What you need to do
From the records below, pull each line that has "font".

Records provided
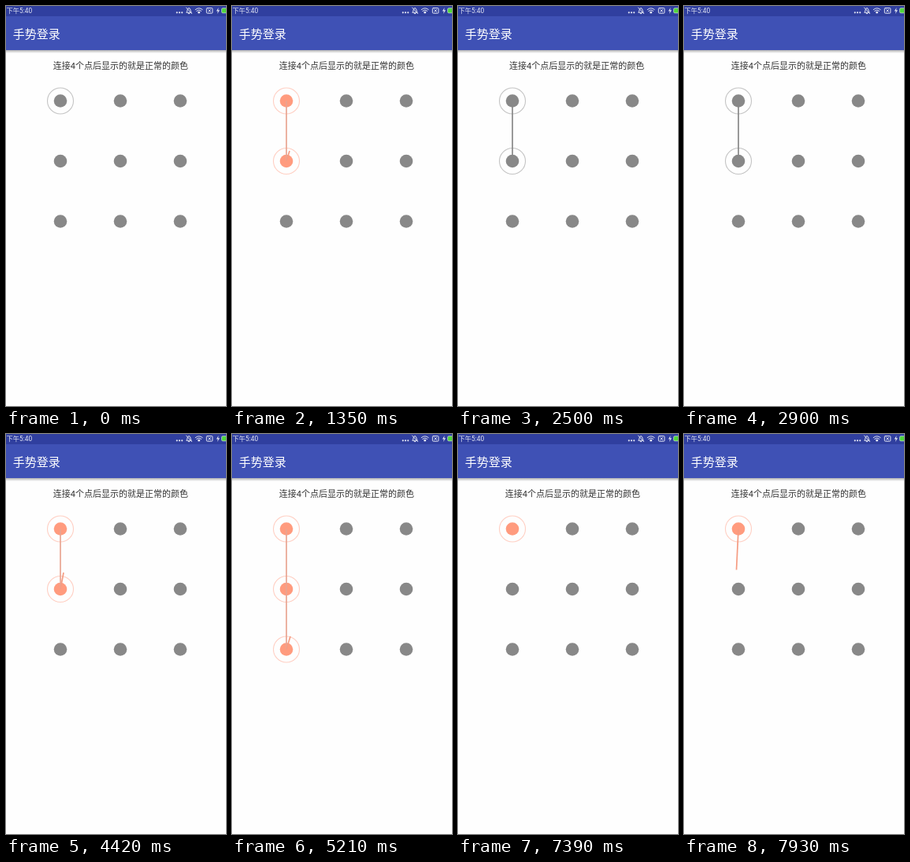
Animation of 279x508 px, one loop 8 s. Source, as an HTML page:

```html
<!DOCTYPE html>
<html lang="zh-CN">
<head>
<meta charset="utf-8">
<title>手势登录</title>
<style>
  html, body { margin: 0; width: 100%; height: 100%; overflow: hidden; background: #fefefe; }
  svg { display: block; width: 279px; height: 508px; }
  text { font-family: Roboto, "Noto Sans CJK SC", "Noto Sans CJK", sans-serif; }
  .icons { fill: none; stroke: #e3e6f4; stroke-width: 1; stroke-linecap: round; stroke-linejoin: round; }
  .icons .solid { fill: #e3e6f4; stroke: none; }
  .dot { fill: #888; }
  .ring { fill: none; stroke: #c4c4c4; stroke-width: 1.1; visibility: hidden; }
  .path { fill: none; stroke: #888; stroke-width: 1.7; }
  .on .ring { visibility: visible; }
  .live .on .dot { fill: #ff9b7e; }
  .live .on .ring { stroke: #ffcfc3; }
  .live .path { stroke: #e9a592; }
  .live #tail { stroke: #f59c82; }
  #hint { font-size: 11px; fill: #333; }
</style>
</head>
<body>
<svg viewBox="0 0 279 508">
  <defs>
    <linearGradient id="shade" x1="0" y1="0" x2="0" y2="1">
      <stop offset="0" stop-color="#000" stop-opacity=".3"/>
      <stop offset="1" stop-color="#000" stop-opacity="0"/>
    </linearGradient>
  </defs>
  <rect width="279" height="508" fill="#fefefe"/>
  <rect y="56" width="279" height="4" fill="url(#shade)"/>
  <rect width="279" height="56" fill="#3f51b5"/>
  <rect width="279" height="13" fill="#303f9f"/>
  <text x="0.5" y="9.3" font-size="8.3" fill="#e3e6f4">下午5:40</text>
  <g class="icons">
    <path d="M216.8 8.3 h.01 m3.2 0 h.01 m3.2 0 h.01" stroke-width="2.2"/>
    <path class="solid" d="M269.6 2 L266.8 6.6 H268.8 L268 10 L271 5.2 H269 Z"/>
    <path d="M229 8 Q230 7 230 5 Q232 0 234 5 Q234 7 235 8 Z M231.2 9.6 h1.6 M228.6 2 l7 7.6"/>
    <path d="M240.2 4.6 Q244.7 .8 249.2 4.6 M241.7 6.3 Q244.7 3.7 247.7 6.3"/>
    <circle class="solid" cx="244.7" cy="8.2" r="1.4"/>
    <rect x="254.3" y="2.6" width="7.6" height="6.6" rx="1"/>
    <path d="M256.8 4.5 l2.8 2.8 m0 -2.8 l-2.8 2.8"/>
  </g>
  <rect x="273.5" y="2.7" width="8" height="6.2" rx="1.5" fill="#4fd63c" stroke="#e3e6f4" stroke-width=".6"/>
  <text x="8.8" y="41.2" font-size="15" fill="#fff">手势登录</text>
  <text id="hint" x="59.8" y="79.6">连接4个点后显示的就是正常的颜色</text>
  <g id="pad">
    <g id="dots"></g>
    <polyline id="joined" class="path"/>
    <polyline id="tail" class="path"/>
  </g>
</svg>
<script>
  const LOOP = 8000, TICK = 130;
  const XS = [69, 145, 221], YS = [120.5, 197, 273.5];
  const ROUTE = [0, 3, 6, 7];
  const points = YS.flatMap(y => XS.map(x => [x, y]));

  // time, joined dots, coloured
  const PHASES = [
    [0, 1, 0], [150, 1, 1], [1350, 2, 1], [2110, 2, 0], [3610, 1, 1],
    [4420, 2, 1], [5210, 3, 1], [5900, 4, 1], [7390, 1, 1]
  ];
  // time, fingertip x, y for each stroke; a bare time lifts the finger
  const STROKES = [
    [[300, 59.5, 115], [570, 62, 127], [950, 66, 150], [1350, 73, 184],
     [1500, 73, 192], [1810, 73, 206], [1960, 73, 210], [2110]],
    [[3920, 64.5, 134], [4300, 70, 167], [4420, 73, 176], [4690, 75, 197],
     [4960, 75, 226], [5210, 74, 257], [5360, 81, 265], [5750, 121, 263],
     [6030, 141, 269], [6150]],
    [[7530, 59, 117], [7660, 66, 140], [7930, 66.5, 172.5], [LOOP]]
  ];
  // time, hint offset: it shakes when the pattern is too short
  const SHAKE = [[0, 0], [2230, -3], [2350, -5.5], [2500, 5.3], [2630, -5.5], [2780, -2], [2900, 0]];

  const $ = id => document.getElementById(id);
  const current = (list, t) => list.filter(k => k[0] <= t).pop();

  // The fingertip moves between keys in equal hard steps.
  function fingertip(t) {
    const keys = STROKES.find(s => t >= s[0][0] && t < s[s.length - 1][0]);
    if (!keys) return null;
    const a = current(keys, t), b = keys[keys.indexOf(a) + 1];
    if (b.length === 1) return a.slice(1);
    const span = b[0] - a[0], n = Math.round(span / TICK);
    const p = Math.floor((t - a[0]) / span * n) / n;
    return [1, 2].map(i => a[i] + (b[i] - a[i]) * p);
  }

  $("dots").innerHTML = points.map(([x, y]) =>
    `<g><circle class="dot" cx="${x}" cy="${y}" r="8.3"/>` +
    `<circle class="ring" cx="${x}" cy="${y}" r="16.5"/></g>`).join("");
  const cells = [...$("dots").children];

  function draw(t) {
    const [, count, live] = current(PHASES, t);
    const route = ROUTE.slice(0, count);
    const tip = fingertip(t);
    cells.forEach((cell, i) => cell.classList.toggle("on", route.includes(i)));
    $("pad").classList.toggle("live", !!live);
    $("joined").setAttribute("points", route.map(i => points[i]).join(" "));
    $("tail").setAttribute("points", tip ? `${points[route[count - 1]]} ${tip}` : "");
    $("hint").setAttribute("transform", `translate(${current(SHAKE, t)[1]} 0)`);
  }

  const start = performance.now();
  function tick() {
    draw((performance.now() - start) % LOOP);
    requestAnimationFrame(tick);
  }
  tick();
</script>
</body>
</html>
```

---

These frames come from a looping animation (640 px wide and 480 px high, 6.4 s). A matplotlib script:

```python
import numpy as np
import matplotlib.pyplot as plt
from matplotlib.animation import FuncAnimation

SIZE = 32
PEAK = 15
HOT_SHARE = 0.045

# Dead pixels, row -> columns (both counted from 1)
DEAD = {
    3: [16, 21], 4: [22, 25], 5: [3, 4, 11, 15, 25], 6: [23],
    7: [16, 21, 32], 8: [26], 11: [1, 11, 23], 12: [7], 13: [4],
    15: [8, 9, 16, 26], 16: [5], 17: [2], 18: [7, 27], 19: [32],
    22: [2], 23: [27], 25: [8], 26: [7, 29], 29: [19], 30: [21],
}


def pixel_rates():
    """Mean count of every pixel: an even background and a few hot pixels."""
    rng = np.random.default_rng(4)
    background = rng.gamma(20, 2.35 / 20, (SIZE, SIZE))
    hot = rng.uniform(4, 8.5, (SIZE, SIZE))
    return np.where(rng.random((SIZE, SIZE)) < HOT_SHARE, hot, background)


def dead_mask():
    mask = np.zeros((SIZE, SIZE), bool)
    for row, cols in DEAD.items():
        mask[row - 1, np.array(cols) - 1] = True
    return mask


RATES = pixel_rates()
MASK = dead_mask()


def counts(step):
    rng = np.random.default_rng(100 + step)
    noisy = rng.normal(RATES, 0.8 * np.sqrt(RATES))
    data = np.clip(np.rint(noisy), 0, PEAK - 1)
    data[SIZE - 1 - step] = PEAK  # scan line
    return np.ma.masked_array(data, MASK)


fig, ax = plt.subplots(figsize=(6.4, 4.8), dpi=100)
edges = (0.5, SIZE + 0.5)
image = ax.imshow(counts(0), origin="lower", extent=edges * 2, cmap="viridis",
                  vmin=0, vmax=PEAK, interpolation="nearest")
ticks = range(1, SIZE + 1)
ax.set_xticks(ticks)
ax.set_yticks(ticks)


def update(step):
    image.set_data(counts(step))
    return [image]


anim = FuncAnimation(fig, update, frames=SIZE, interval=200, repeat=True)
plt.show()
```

* * *

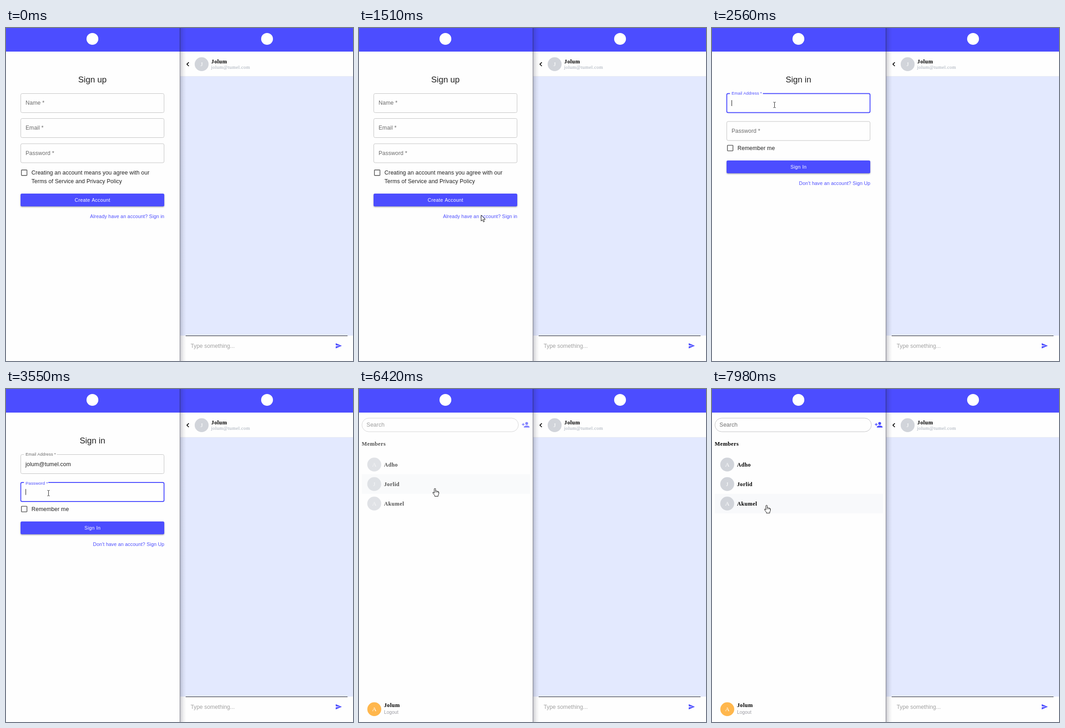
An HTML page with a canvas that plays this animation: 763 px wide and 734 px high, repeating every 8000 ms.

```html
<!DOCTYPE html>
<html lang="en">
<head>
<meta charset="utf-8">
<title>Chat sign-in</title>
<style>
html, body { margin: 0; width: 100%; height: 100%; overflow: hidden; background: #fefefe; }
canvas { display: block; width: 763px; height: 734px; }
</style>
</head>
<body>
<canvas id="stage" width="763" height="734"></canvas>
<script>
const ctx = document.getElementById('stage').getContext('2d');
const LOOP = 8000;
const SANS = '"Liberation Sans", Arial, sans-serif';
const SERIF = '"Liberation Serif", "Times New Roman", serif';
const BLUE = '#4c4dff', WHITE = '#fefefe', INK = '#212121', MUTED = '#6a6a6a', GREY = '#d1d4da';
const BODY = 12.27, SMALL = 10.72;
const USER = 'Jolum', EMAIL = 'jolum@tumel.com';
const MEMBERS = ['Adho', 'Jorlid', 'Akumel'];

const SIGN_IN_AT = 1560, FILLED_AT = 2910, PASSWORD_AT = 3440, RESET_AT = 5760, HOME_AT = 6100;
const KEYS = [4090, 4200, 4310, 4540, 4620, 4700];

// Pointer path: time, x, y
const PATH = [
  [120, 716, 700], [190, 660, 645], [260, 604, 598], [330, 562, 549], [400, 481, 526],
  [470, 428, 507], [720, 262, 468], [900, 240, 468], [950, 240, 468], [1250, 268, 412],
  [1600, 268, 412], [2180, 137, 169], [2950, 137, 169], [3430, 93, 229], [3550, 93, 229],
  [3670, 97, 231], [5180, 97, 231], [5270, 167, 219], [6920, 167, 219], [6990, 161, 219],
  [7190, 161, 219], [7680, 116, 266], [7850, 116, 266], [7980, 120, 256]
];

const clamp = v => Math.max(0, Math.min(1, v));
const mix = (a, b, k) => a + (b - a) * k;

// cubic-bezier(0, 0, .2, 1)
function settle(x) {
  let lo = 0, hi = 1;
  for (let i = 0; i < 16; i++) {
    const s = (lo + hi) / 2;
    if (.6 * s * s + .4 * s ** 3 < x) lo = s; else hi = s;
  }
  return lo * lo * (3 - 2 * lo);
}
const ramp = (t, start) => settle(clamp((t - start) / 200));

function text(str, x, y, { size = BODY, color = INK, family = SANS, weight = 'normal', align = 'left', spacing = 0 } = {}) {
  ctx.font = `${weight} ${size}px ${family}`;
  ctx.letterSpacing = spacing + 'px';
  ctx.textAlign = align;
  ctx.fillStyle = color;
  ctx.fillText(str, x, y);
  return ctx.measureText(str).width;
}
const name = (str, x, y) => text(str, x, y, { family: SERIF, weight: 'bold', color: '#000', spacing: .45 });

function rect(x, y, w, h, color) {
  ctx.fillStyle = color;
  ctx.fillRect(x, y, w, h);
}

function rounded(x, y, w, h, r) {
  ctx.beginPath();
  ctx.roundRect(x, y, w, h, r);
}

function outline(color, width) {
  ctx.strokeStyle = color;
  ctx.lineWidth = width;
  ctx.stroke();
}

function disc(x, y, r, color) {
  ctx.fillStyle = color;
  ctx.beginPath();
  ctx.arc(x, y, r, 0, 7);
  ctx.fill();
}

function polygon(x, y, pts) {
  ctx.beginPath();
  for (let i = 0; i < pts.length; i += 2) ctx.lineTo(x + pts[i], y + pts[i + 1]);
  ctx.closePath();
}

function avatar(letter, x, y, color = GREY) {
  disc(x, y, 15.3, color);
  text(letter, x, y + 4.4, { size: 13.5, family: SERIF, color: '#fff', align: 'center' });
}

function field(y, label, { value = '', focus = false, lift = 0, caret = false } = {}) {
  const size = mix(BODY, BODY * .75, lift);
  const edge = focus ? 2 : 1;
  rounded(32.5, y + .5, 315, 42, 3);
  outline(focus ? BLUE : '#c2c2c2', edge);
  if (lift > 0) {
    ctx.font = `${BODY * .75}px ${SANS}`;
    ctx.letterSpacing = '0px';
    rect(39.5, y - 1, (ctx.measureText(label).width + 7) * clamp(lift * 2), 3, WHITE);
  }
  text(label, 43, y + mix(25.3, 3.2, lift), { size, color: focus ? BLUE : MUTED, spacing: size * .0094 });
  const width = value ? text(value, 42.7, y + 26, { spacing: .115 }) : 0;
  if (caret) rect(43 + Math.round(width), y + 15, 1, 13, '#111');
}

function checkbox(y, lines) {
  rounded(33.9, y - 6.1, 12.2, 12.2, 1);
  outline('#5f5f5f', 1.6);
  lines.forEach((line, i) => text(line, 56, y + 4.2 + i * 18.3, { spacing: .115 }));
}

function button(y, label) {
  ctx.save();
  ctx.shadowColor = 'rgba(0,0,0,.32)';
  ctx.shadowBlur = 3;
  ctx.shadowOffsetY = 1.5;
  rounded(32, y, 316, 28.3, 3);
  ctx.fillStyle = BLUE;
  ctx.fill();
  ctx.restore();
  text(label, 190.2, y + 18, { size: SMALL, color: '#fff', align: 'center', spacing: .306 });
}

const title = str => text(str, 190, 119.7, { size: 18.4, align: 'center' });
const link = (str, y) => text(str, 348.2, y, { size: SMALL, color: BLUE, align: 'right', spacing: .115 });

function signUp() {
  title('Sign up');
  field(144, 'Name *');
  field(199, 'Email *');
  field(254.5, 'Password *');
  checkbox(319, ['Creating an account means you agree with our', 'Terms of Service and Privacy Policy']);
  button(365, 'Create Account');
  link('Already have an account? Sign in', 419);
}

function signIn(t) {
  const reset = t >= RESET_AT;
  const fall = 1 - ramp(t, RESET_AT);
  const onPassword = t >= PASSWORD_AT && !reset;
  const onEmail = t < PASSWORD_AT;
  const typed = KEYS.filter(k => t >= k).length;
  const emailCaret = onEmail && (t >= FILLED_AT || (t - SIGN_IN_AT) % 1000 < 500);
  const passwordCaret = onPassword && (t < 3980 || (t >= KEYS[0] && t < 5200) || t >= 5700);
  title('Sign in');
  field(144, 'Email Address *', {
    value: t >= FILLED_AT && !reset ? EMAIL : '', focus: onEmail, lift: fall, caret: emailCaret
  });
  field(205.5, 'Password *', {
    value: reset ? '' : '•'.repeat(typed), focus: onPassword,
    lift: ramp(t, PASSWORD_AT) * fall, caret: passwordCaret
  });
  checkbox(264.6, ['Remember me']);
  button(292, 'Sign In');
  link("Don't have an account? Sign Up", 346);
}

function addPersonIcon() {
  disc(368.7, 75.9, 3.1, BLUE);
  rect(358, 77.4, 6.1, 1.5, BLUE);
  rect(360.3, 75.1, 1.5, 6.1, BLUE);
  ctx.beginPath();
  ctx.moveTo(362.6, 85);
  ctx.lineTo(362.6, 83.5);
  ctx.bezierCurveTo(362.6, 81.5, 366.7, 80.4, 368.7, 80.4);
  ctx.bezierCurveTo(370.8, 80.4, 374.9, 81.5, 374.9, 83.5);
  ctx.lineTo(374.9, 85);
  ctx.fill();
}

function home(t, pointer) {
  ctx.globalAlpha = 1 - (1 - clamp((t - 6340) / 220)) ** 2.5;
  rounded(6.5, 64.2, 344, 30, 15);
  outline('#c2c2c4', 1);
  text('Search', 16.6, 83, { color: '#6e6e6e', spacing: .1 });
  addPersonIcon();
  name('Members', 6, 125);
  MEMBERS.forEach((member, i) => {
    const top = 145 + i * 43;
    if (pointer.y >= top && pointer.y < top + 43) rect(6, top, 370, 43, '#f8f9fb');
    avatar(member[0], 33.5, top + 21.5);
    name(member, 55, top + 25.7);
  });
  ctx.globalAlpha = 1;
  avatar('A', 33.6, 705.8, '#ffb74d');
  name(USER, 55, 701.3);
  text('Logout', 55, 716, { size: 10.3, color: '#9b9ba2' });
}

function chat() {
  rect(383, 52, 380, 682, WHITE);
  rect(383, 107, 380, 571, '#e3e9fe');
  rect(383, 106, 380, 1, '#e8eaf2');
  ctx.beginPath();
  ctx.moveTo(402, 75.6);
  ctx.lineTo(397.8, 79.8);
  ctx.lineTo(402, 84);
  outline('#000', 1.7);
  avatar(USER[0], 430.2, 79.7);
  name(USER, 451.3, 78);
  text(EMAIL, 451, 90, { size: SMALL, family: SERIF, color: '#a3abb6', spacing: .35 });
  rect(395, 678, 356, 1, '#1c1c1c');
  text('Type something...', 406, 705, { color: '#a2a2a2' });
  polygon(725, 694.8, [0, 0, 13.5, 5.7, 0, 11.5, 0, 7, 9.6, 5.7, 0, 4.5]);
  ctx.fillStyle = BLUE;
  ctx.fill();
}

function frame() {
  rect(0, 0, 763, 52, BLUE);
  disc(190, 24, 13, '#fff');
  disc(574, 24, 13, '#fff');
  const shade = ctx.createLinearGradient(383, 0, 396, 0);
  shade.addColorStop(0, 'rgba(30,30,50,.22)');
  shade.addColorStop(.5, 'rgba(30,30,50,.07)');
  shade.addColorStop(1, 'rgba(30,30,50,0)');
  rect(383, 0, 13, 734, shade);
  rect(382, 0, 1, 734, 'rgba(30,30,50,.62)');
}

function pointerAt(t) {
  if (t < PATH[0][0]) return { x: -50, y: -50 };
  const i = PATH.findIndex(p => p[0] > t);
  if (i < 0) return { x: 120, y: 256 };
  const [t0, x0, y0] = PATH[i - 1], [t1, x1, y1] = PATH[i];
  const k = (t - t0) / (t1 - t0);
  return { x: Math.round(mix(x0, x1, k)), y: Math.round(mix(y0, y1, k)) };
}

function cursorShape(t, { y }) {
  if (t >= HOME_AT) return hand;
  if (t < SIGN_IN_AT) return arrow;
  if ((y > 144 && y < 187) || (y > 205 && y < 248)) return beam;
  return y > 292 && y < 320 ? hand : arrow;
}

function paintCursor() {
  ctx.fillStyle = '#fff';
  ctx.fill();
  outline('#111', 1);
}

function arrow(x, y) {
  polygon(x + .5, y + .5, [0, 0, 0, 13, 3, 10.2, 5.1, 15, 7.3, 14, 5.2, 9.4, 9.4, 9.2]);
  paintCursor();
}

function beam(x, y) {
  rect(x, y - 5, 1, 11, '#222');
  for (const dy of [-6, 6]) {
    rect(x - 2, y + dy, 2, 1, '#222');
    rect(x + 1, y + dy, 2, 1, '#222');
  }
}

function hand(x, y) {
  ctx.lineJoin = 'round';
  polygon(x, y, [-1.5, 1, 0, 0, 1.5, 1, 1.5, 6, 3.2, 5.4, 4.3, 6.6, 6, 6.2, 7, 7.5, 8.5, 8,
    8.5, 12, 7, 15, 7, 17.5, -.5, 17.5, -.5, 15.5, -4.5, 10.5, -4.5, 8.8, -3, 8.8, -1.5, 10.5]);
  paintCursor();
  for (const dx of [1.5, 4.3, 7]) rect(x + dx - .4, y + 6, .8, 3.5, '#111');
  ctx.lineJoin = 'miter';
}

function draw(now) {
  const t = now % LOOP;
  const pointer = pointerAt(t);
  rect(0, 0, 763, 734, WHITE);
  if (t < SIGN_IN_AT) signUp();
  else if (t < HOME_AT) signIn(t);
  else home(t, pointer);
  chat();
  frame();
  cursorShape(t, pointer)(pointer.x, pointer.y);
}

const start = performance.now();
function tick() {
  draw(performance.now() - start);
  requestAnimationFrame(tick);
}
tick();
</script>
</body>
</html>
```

Result of this exercise
  text { font-family: Roboto, "Noto Sans CJK SC", "Noto Sans CJK", sans-serif; }
  #hint { font-size: 11px; fill: #333; }
  <text x="0.5" y="9.3" font-size="8.3" fill="#e3e6f4">下午5:40</text>
  <text x="8.8" y="41.2" font-size="15" fill="#fff">手势登录</text>
  ctx.font = `${weight} ${size}px ${family}`;
    ctx.font = `${BODY * .75}px ${SANS}`;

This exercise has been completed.